DESCRIPTION OF THE TASK
Could you copy out all the lines in the material below where the word "window" occurs?

::::

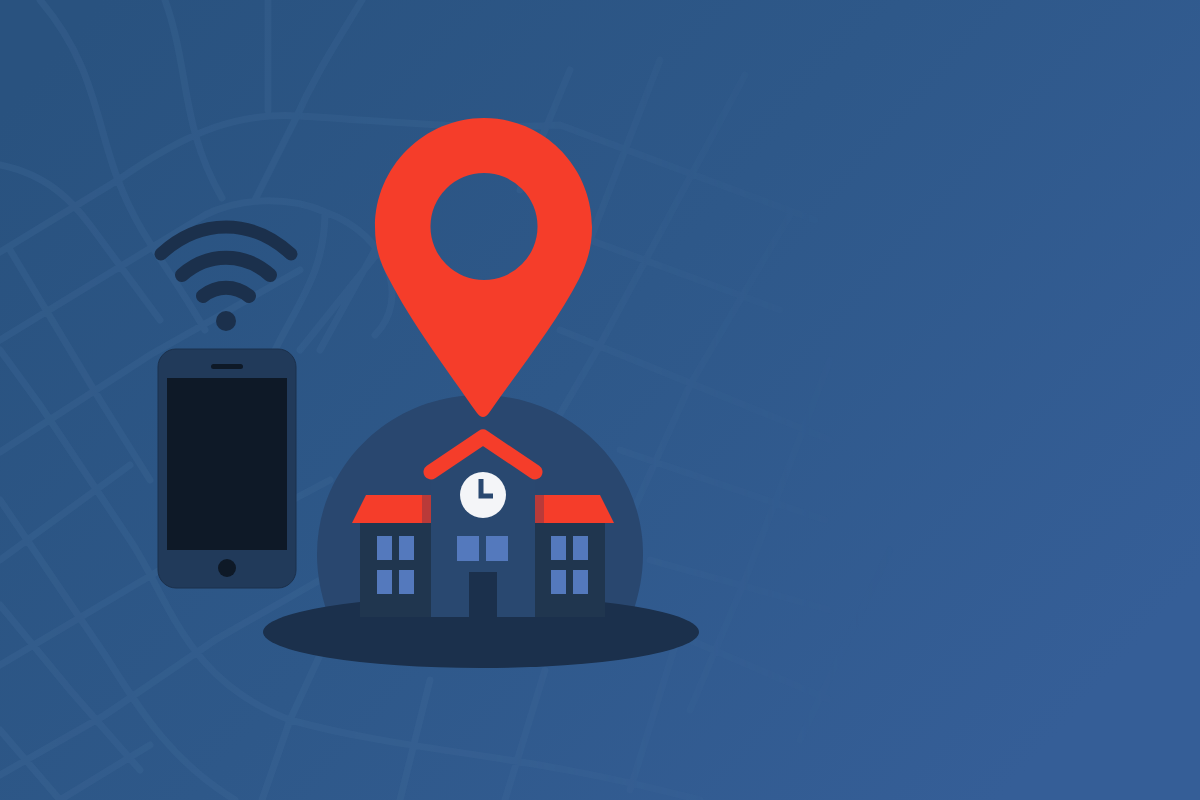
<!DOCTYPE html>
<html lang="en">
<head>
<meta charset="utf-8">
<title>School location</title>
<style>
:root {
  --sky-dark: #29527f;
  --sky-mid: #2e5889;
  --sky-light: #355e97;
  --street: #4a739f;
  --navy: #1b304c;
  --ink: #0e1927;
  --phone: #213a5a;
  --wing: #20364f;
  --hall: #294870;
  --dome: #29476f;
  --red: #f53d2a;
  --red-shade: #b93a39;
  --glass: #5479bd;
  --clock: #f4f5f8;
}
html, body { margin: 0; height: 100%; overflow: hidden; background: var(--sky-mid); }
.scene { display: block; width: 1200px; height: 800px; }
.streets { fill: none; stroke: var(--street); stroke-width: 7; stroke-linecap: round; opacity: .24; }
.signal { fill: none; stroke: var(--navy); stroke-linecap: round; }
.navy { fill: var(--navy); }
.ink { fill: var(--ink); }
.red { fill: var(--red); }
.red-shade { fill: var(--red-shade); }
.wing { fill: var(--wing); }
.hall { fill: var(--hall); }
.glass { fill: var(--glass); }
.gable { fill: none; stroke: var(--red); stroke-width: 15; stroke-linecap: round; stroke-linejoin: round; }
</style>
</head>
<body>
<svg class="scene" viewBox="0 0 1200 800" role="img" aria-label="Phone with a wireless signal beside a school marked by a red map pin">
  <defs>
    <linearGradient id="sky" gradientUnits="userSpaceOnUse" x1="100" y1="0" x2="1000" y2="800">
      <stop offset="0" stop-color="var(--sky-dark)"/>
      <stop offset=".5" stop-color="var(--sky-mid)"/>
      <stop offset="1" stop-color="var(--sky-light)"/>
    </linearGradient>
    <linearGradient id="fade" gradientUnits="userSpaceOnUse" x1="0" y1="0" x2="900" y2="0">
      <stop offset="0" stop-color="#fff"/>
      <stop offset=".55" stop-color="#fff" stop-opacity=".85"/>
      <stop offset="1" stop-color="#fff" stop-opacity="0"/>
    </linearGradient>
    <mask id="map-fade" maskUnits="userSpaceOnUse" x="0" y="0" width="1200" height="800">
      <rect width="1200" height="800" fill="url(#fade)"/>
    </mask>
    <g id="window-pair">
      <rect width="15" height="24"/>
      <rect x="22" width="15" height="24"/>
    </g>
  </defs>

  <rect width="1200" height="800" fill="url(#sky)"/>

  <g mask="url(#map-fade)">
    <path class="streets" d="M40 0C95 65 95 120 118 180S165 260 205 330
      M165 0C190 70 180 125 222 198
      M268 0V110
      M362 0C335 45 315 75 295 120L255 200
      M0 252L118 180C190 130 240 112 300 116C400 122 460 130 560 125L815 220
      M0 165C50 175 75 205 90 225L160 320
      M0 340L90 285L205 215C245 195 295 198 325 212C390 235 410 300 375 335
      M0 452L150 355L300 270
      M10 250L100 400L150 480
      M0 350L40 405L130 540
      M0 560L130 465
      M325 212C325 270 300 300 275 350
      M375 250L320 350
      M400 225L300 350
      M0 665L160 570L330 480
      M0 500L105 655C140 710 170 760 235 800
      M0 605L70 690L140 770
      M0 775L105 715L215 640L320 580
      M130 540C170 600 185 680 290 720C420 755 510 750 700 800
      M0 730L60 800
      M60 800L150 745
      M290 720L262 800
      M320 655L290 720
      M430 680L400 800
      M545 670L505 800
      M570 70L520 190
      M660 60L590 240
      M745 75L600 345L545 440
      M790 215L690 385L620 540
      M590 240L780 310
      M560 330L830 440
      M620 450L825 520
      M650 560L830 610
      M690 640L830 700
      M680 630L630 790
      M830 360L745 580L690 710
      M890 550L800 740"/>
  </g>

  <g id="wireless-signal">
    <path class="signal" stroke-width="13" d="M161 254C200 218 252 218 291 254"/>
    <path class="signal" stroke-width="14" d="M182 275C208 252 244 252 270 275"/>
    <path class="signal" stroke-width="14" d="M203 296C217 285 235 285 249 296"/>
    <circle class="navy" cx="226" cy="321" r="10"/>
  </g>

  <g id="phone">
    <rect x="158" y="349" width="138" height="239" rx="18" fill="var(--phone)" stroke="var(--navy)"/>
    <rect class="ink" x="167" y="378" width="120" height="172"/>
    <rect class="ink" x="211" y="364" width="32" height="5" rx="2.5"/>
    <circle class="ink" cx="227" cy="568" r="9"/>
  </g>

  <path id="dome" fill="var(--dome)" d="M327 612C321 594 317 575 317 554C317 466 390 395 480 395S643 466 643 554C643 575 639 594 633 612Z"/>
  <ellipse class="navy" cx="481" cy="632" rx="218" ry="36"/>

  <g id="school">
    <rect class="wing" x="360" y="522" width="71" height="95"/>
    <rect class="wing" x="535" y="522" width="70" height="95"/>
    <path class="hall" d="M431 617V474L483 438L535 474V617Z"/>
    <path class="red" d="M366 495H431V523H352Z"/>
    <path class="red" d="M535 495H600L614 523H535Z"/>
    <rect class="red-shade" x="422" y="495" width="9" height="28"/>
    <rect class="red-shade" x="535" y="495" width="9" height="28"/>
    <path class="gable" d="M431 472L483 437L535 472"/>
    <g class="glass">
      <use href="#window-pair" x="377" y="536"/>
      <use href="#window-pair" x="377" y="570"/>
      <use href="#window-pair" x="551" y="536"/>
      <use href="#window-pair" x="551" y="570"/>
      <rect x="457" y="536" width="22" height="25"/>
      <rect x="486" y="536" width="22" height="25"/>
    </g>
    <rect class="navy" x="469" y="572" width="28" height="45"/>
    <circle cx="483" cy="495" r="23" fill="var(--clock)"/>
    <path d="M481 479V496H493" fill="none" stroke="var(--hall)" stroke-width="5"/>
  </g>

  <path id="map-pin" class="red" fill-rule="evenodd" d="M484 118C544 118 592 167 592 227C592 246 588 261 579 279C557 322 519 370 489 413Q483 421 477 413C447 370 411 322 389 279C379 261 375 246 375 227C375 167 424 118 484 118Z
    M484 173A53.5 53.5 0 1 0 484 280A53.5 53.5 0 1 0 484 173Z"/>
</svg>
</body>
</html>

::::

SOLUTION
    <g id="window-pair">
      <use href="#window-pair" x="377" y="536"/>
      <use href="#window-pair" x="377" y="570"/>
      <use href="#window-pair" x="551" y="536"/>
      <use href="#window-pair" x="551" y="570"/>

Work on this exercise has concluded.